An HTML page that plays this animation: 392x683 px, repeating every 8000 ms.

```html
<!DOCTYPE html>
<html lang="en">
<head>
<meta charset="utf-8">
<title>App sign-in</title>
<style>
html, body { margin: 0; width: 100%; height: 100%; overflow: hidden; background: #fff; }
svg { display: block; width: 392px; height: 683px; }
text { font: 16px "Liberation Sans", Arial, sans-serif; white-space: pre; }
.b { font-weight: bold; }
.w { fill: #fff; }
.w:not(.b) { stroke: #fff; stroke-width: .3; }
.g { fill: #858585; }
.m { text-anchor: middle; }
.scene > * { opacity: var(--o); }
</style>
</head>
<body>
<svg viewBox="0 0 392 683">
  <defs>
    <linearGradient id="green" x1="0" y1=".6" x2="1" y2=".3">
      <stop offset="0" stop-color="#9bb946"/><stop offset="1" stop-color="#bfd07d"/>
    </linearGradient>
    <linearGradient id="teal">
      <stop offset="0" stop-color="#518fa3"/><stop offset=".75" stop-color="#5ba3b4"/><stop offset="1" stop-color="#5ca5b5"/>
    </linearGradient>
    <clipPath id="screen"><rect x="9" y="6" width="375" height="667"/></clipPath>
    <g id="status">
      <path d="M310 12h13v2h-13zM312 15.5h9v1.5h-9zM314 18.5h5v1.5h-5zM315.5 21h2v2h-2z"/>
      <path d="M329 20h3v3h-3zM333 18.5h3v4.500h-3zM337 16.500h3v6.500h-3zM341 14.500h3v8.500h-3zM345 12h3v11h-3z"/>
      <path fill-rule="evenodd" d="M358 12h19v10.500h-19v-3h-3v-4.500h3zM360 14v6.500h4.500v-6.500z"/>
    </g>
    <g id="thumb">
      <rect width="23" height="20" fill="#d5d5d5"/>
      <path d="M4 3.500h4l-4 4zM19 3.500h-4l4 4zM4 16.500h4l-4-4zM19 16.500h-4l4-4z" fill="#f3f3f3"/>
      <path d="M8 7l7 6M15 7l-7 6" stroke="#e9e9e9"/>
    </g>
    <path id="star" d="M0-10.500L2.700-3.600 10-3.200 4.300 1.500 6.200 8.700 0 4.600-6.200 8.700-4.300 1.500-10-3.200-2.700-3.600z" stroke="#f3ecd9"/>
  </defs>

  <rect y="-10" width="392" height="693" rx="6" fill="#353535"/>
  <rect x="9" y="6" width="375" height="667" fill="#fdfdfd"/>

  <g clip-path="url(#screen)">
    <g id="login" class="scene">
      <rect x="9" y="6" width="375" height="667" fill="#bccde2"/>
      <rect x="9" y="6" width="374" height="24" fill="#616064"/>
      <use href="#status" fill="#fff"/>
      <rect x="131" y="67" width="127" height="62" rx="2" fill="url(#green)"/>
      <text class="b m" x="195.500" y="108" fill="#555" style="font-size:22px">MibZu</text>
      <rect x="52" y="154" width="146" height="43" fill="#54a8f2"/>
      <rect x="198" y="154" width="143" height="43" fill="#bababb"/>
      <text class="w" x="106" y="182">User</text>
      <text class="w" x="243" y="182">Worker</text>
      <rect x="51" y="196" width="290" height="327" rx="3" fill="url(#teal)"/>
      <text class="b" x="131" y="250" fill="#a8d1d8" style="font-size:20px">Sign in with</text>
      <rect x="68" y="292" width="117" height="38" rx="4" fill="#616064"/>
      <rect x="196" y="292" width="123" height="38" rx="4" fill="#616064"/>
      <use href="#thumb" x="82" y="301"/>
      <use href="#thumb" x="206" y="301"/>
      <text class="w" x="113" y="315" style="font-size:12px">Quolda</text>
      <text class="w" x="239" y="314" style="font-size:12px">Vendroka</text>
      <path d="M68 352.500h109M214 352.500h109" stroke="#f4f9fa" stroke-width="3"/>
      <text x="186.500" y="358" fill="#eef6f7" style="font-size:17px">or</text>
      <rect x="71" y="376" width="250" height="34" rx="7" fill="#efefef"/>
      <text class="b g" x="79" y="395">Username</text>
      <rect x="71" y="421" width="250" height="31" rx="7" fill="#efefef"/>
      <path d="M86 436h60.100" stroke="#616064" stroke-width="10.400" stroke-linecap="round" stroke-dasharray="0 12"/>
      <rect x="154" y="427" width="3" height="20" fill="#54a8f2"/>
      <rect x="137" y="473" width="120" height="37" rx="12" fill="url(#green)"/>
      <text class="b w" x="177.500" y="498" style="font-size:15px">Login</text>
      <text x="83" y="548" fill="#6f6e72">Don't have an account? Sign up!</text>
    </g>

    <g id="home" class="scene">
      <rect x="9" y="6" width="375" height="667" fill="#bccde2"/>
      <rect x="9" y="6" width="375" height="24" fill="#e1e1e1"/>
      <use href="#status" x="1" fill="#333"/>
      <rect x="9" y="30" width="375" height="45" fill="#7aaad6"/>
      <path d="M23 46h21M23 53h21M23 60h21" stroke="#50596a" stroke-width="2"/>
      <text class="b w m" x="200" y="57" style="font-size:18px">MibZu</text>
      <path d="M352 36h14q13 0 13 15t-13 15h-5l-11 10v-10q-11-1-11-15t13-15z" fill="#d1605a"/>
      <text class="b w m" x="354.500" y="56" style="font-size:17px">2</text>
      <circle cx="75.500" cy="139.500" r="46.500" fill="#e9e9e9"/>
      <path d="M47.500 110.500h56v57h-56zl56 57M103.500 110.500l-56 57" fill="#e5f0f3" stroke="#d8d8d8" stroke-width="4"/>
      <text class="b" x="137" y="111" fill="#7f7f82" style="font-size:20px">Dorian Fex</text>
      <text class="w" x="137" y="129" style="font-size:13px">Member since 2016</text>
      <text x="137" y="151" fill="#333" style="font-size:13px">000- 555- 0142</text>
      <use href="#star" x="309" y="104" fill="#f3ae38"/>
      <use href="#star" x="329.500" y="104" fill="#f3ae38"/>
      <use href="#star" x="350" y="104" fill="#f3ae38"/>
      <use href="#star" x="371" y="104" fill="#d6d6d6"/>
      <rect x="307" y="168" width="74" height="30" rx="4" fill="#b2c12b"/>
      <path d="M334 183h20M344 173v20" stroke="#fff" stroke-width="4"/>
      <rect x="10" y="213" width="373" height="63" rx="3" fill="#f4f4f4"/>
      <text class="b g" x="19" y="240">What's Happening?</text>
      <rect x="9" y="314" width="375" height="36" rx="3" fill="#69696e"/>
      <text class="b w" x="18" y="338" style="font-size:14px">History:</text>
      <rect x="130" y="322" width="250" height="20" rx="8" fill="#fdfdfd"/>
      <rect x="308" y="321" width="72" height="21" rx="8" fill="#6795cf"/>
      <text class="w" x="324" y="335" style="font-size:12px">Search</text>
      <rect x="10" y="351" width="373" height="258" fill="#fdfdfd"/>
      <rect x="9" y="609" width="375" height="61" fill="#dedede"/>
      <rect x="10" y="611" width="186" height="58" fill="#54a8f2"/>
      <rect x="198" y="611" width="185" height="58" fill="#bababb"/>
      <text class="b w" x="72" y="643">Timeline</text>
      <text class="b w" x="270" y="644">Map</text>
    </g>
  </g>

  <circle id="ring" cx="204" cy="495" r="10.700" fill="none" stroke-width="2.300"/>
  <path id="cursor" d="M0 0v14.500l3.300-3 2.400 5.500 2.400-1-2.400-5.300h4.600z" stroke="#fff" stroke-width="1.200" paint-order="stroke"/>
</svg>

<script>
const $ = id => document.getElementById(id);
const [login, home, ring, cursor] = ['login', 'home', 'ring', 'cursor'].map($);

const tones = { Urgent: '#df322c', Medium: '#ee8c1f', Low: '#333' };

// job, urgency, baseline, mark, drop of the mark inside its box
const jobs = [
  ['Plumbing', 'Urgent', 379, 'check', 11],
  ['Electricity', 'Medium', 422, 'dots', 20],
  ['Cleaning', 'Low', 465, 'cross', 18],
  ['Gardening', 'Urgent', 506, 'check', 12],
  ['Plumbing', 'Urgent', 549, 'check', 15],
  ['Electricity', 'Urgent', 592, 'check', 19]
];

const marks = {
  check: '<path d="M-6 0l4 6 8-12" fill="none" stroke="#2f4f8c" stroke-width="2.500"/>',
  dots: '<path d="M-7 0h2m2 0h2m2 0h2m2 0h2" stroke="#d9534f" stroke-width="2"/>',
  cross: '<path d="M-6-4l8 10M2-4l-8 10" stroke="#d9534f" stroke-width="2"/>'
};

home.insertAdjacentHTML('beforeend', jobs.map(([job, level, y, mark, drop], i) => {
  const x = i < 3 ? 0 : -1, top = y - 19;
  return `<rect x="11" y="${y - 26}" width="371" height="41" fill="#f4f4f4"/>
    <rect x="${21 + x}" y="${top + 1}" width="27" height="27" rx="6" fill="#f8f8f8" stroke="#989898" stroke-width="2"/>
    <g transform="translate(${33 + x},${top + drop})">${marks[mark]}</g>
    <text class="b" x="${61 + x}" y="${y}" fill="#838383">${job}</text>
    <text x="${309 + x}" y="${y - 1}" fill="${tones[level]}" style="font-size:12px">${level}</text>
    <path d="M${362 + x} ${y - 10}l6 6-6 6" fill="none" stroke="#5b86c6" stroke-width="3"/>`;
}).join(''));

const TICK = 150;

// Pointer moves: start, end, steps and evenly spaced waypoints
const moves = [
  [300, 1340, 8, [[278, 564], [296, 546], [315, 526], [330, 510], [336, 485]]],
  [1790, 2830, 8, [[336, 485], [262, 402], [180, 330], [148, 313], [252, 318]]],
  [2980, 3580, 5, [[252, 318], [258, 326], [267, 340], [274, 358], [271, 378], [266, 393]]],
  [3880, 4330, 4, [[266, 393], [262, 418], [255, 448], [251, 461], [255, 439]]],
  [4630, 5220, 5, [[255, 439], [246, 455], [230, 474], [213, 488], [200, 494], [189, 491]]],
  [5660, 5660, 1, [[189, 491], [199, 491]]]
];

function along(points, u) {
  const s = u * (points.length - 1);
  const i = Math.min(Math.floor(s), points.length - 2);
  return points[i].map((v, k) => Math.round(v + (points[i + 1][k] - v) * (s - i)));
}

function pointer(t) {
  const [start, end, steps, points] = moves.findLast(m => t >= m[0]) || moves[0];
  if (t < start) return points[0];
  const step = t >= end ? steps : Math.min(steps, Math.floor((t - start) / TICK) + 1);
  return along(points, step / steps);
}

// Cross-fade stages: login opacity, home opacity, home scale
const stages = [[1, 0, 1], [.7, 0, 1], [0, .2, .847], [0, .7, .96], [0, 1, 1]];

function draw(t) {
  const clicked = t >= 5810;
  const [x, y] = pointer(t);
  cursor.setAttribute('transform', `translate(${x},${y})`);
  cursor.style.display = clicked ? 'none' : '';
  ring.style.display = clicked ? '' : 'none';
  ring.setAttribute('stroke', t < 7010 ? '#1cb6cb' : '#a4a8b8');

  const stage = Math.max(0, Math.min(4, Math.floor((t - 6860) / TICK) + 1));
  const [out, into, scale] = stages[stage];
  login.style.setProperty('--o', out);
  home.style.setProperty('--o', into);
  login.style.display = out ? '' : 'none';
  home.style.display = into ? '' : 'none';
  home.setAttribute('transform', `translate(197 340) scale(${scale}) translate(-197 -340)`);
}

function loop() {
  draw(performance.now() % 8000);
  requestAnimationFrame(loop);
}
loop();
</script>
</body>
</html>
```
****************************************
Aim of the task:
Copy every line of the entries in which "check" can be found.

Exercise result:
  ['Plumbing', 'Urgent', 379, 'check', 11],
  ['Gardening', 'Urgent', 506, 'check', 12],
  ['Plumbing', 'Urgent', 549, 'check', 15],
  ['Electricity', 'Urgent', 592, 'check', 19]
  check: '<path d="M-6 0l4 6 8-12" fill="none" stroke="#2f4f8c" stroke-width="2.500"/>',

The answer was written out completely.